I do love the coffee grounds too. Nectar of the gods (coffee) and compost of the gods. Charred ground beans with a great NPK, wet, small particle size. My understanding is if you go w dark roast the outer char is actually char.
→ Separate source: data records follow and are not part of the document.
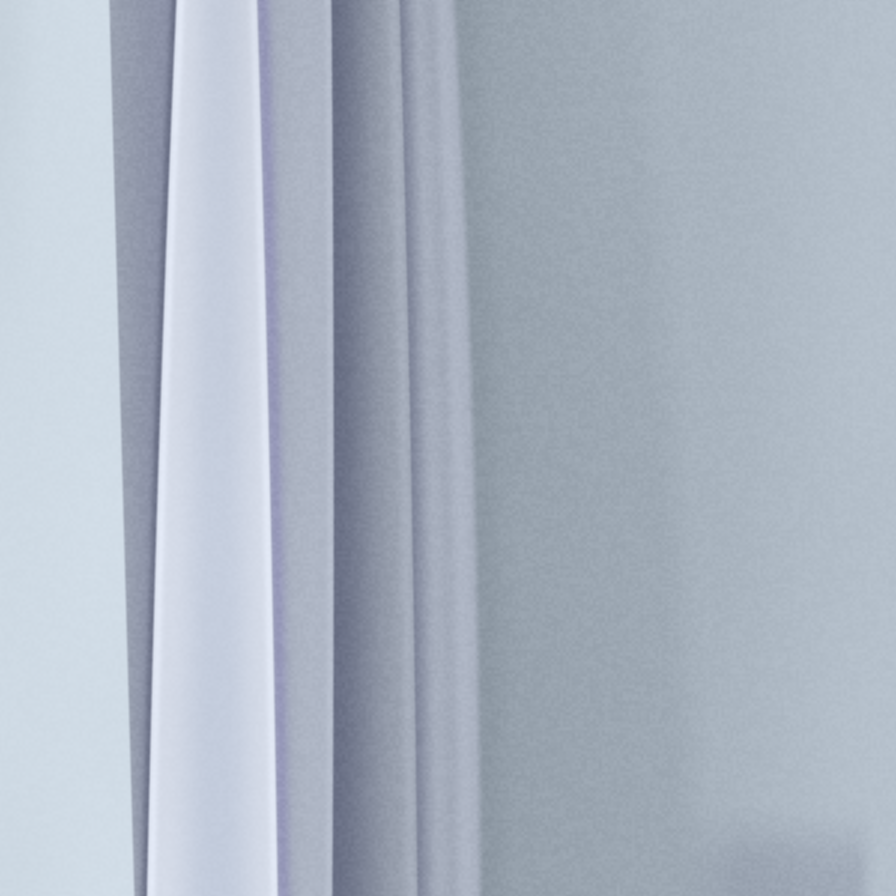
Give the GLSL for this texture, as a Shadertoy shader.

```glsl
// Pale curtain with tapering vertical pleats before a softly shadowed wall.
#define EDGE_SOFT 0.0022
#define GRAIN_SCALE 300.0
#define GRAIN_AMOUNT 0.034
#define WEAVE_AMOUNT 0.012
#define LEFT_WALL vec3(0.805, 0.850, 0.890)
#define SHADE_WALL vec3(0.585, 0.628, 0.672)
#define LIT_WALL vec3(0.685, 0.728, 0.772)
#define DEEP_FOLD vec3(0.405, 0.430, 0.515)
#define BRIGHT_CLOTH vec3(0.830, 0.855, 0.905)
#define MID_CLOTH vec3(0.650, 0.680, 0.738)
#define VIOLET_RIM vec3(0.575, 0.580, 0.720)

float hash(vec2 p) {
    vec3 q = fract(vec3(p.xyx) * 0.1031);
    q += dot(q, q.yzx + 33.33);
    return fract((q.x + q.y) * q.z);
}

float noise(vec2 p) {
    vec2 i = floor(p), f = fract(p);
    f = f * f * (3.0 - 2.0 * f);
    return mix(mix(hash(i), hash(i + vec2(1, 0)), f.x),
               mix(hash(i + vec2(0, 1)), hash(i + vec2(1, 1)), f.x), f.y);
}

// Edge position: start at the top, slope and bend toward the bottom
float seam(float start, float slope, float bend, float t) {
    return start + t * (slope + bend * t);
}

float past(float edge, float x, float softness) {
    return smoothstep(edge - softness, edge + softness, x);
}

// Narrow line of light or shade along a seam
float rim(float center, float x, float width) {
    float d = (x - center) / width;
    return exp(-d * d);
}

// Wall to the right, with the broad cast shadow and a low smudge
vec3 wallShade(float x, float y, float t, float curtainEdge) {
    float shadowEdge = seam(0.716, 0.085, -0.023, t);
    vec3 shade = mix(SHADE_WALL, SHADE_WALL + 0.035, smoothstep(curtainEdge, shadowEdge, x));
    shade += 0.012 * smoothstep(0.5, 1.0, y);
    vec3 lit = mix(LIT_WALL - 0.030, LIT_WALL + 0.025, smoothstep(shadowEdge, 1.0, x));
    vec3 wall = mix(shade, lit, past(shadowEdge, x, 0.028));
    float smudge = smoothstep(0.11, 0.02, y) * past(0.79, x, 0.05) * (1.0 - past(0.967, x, 0.014));
    wall -= vec3(0.070, 0.075, 0.065) * smudge;
    return wall - 0.035 * rim(curtainEdge + 0.008, x, 0.022);
}

void mainImage(out vec4 fragColor, in vec2 fragCoord) {
    vec2 uv = fragCoord / iResolution.xy;
    float x = uv.x, y = uv.y, t = 1.0 - y;
    float soft = max(EDGE_SOFT, 0.7 / iResolution.x);

    // Seams from left to right
    float side   = seam(0.122, 0.027, 0.001, t);
    float front  = seam(0.197, -0.045, 0.012, t);
    float crease = seam(0.287, 0.031, -0.008, t);
    float valley = seam(0.370, 0.009, -0.008, t);
    float ridge  = seam(0.446, 0.030, -0.010, t);
    float hem    = seam(0.507, 0.055, -0.026, t);

    // Left wall
    vec3 col = LEFT_WALL - 0.025 * smoothstep(0.5, 1.0, y) * smoothstep(0.05, 0.0, x);
    col += 0.012 * smoothstep(0.0, 0.12, x);

    // Shaded side of the curtain
    float f = clamp((x - side) / (front - side), 0.0, 1.0);
    vec3 sidePanel = mix(vec3(0.605, 0.635, 0.695), vec3(0.535, 0.558, 0.645), f);
    sidePanel -= 0.11 * rim(front - 0.002, x, 0.005);
    col = mix(col, sidePanel, past(side, x, soft));

    // Bright front pleat with a faint inner hollow
    f = clamp((x - front) / (crease - front), 0.0, 1.0);
    float hollow = smoothstep(0.12, 0.48, f) * (1.0 - smoothstep(0.58, 0.95, f));
    vec3 pleat = BRIGHT_CLOTH - vec3(0.070, 0.060, 0.045) * hollow * (1.0 - 0.4 * y);
    pleat -= 0.025 * smoothstep(0.4, 1.0, y) * f;
    pleat += 0.055 * rim(front + 0.005, x, 0.005);
    pleat += 0.050 * rim(crease - 0.004, x, 0.005);
    col = mix(col, pleat, past(front, x, soft));

    // Middle panel with a violet left rim
    f = clamp((x - crease) / (valley - crease), 0.0, 1.0);
    vec3 middle = mix(MID_CLOTH, MID_CLOTH + 0.030, smoothstep(0.0, 0.7, f));
    middle = mix(middle, VIOLET_RIM, 0.85 * rim(crease + 0.006, x, 0.009));
    middle += 0.035 * rim(valley - 0.004, x, 0.004);
    col = mix(col, middle, past(crease, x, soft));

    // Deep fold, lighter toward its right ridge
    f = clamp((x - valley) / (ridge - valley), 0.0, 1.0);
    vec3 fold = mix(DEEP_FOLD, vec3(0.595, 0.625, 0.680), smoothstep(-0.05, 0.85, f));
    fold += 0.055 * rim(ridge - 0.007, x, 0.008);
    col = mix(col, fold, past(valley, x, soft));

    // Last rounded pleat
    f = clamp((x - ridge) / (hem - ridge), 0.0, 1.0);
    vec3 last = mix(vec3(0.485, 0.510, 0.590), MID_CLOTH, smoothstep(-0.05, 0.35, f));
    last += 0.030 * rim(0.78, f, 0.16) - 0.020 * rim(0.56, f, 0.10);
    col = mix(col, last, past(ridge, x, soft));

    // Wall behind the curtain
    col = mix(col, wallShade(x, y, t, hem), past(hem, x, 0.005));

    // Cloth grain and fine horizontal weave, weaker in bright areas
    float grain = noise(uv * GRAIN_SCALE) - 0.5;
    float weave = noise(uv * vec2(90.0, 260.0) + 17.0) - 0.5;
    float strength = mix(1.0, 0.35, smoothstep(0.62, 0.84, col.g));
    col += strength * (GRAIN_AMOUNT * grain + WEAVE_AMOUNT * weave);
    col += 0.010 * (noise(uv * vec2(7.0, 5.0)) - 0.5);

    fragColor = vec4(clamp(col, 0.0, 1.0), 1.0);
}
```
Anyway, I have an arrangement with several local coffee stands. I leave them empty lidded buckets and they give me them back loaded w grounds. I just slip them some nice buds to “grease” the arrangement. I usually get a free coffee too, ha. I probably add 50lbs a year to my raised beds and food forest. That coffee can full would only last a week here…